“I don’t think there is another city in the U.S. that has as an extensive and integrated camera network as Chicago has,” former Homeland Security secretary Michael Chertoff tells the Associated Press. New York has plenty of cameras, but half of the 4,300 installed along the city’s subways don’t work. Other cities haven’t been able to link networks like Chicago. Baltimore doesn’t integrate school cameras with its emergency system and it can’t immediately send 911 dispatchers video from the camera nearest to a call like Chicago can.

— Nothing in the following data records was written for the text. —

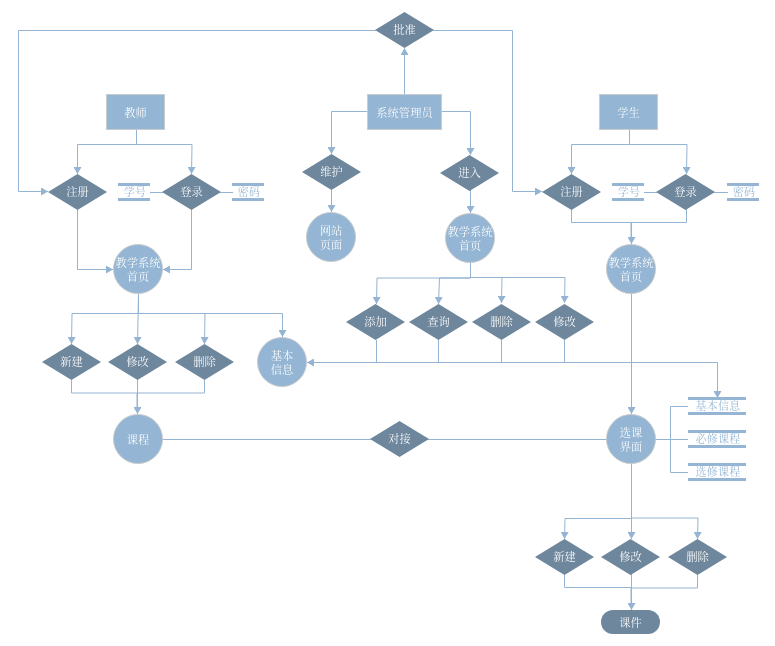
<!DOCTYPE html>
<html lang="zh-CN">
<head>
<meta charset="utf-8">
<title>教学系统流程图</title>
<style>
:root {
  --paper: #ffffff;
  --light: #94b5d3;
  --dark: #6e879d;
  --line: #93b4d2;
  --edge: #c9cbcc;
  --label: #ffffff;
}
* { box-sizing: border-box; }
html, body { margin: 0; overflow: hidden; background: var(--paper); }
.diagram {
  position: relative;
  width: 775px;
  height: 646px;
  overflow: hidden;
  background: var(--paper);
  font: 11.3px/14px "Noto Serif CJK SC", "Noto Serif", serif;
  color: var(--label);
}
.connectors { position: absolute; inset: 0; fill: none; stroke: var(--line); stroke-width: 1; }
.connectors .arrows { marker-end: url(#arrowhead); }
.connectors marker path { fill: var(--line); stroke: none; }
.node {
  position: absolute;
  left: calc(var(--x) - var(--w) / 2);
  top: calc(var(--y) - var(--h) / 2);
  width: var(--w);
  height: var(--h);
  display: flex;
  align-items: center;
  justify-content: center;
  text-align: center;
  white-space: nowrap;
}
.entity { --w: 59px; --h: 36px; background: var(--light); border: 1px solid var(--edge); }
.entity.wide { --w: 75px; }
.action { --w: 59px; --h: 36px; padding-bottom: 2px; background: var(--dark); clip-path: polygon(50% 0, 100% 50%, 50% 100%, 0 50%); }
.page { --w: 50px; --h: 50px; background: var(--light); border: 1px solid var(--edge); border-radius: 50%; }
.terminal { --w: 59px; --h: 24px; padding-bottom: 1px; background: var(--dark); border-radius: 12px; }
.store {
  --w: 32px;
  --h: 18px;
  padding: 0 0 1px 2px;
  color: var(--light);
  border: solid var(--light);
  border-width: 3px 0;
  font-size: 11px;
  line-height: 11px;
  letter-spacing: 0.3px;
}
.store.wide { --w: 58px; }
</style>
</head>
<body>
<main class="diagram">
  <svg class="connectors" width="775" height="646" viewBox="0 0 775 646" aria-hidden="true">
    <defs>
      <marker id="arrowhead" markerUnits="userSpaceOnUse" markerWidth="8" markerHeight="8" refX="7" refY="4" orient="auto">
        <path d="M0 0L7 4L0 8Z"/>
      </marker>
    </defs>
    <g class="arrows">
      <!-- 批准 -->
      <path d="M404.5 95V48"/>
      <path d="M376 30.5H18.5V191.5H48"/>
      <path d="M433 30.5H512.5V191.5H542"/>
      <!-- 教师 -->
      <path d="M136.5 129V144.5H77.5V174"/>
      <path d="M136.5 129V144.5H192L191.5 174"/>
      <path d="M77.5 209V269.5H113"/>
      <path d="M191.5 209V269.5H163"/>
      <path d="M138.5 293V313.5H72L71.5 344"/>
      <path d="M138.5 293L137.5 344"/>
      <path d="M138.5 313.5H205L204.5 344"/>
      <path d="M138.5 313.5H282.5V337"/>
      <path d="M137.5 380V414"/>
      <!-- 系统管理员 -->
      <path d="M368 111.5H331.5V154"/>
      <path d="M441 111.5H470.5V155"/>
      <path d="M331.5 190V212"/>
      <path d="M470.5 190V213"/>
      <path d="M470.5 262V278H377L376.5 304"/>
      <path d="M470.5 278H439.5L438.5 304"/>
      <path d="M470.5 277.5H502L501.5 303"/>
      <path d="M470.5 277.5H565L564.5 303"/>
      <path d="M717 362.5H307"/>
      <path d="M564 362.5H717.5V398"/>
      <!-- 学生 -->
      <path d="M629.5 129V144.5H571.5V174"/>
      <path d="M629.5 144.5H687L686.5 174"/>
      <path d="M571.5 209V222.5H631.5V244"/>
      <path d="M631.5 293V414"/>
      <path d="M631.5 463V539"/>
      <path d="M631.5 518.5H565L564.5 539"/>
      <path d="M631.5 518H698L697.5 539"/>
      <path d="M631.5 574V610"/>
    </g>
    <g>
      <path d="M150 192.5H163M220 192.5H233M644 192.5H657M714 192.5H728"/>
      <path d="M686.5 209V222.5H631.5"/>
      <path d="M71.5 380V393H204.5V380"/>
      <path d="M376.5 340V362.5M438.5 340V362.5M501.5 340V362.5M564.5 340V362.5"/>
      <path d="M162 439.5H607M655 439.5H688M688 406.5H670.5V472.5H688"/>
      <path d="M564.5 575V587.5H631.5M697.5 575V588H631.5"/>
      <path d="M631 222V240M137 393V410M631 588V606"/>
    </g>
  </svg>

  <div class="node action" style="--x:404.5px;--y:30px">批准</div>

  <!-- 教师 -->
  <div class="node entity" style="--x:135.5px;--y:112px">教师</div>
  <div class="node action" style="--x:77.5px;--y:192px">注册</div>
  <div class="node action" style="--x:191.5px;--y:192px">登录</div>
  <div class="node store" style="--x:134px;--y:192px">学号</div>
  <div class="node store" style="--x:248px;--y:192px">密码</div>
  <div class="node page" style="--x:138px;--y:269px">教学系统<br>首页</div>
  <div class="node action" style="--x:71.5px;--y:362px">新建</div>
  <div class="node action" style="--x:137.5px;--y:362px">修改</div>
  <div class="node action" style="--x:204.5px;--y:362px">删除</div>
  <div class="node page" style="--x:282px;--y:362px">基本<br>信息</div>
  <div class="node page" style="--x:138px;--y:439px">课程</div>

  <!-- 系统管理员 -->
  <div class="node entity wide" style="--x:404.5px;--y:112px">系统管理员</div>
  <div class="node action" style="--x:331.5px;--y:172px">维护</div>
  <div class="node action" style="--x:469.5px;--y:173px">进入</div>
  <div class="node page" style="--x:331px;--y:237px">网站<br>页面</div>
  <div class="node page" style="--x:470px;--y:238px">教学系统<br>首页</div>
  <div class="node action" style="--x:375.5px;--y:322px">添加</div>
  <div class="node action" style="--x:438.5px;--y:322px">查询</div>
  <div class="node action" style="--x:501.5px;--y:322px">删除</div>
  <div class="node action" style="--x:564.5px;--y:322px">修改</div>
  <div class="node action" style="--x:399.5px;--y:439px">对接</div>

  <!-- 学生 -->
  <div class="node entity" style="--x:628.5px;--y:112px">学生</div>
  <div class="node action" style="--x:571.5px;--y:192px">注册</div>
  <div class="node action" style="--x:685.5px;--y:192px">登录</div>
  <div class="node store" style="--x:628px;--y:192px">学号</div>
  <div class="node store" style="--x:743px;--y:192px">密码</div>
  <div class="node page" style="--x:631px;--y:269px">教学系统<br>首页</div>
  <div class="node page" style="--x:631px;--y:439px">选课<br>界面</div>
  <div class="node store wide" style="--x:717px;--y:406px">基本信息</div>
  <div class="node store wide" style="--x:717px;--y:439px">必修课程</div>
  <div class="node store wide" style="--x:717px;--y:472px">选修课程</div>
  <div class="node action" style="--x:564.5px;--y:557px">新建</div>
  <div class="node action" style="--x:630.5px;--y:557px">修改</div>
  <div class="node action" style="--x:697.5px;--y:557px">删除</div>
  <div class="node terminal" style="--x:630.5px;--y:622px">课件</div>
</main>
</body>
</html>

Even London — considered the world’s most closely watched city with a 500,000 cameras — doesn’t incorporate private cameras in its system as Chicago does. Critics call the network a Big Brother invasions of privacy, but most Chicagoans accept them as a fact of life in a city that has always had a powerful local government and police force. Authorities say the system helps emergency responses in ways never before possible. A dispatcher can tell those racing to the scene how big a fire is or what a gunman looks like. If a package is left sitting next to a building for more than a few minutes, a camera can send an alert.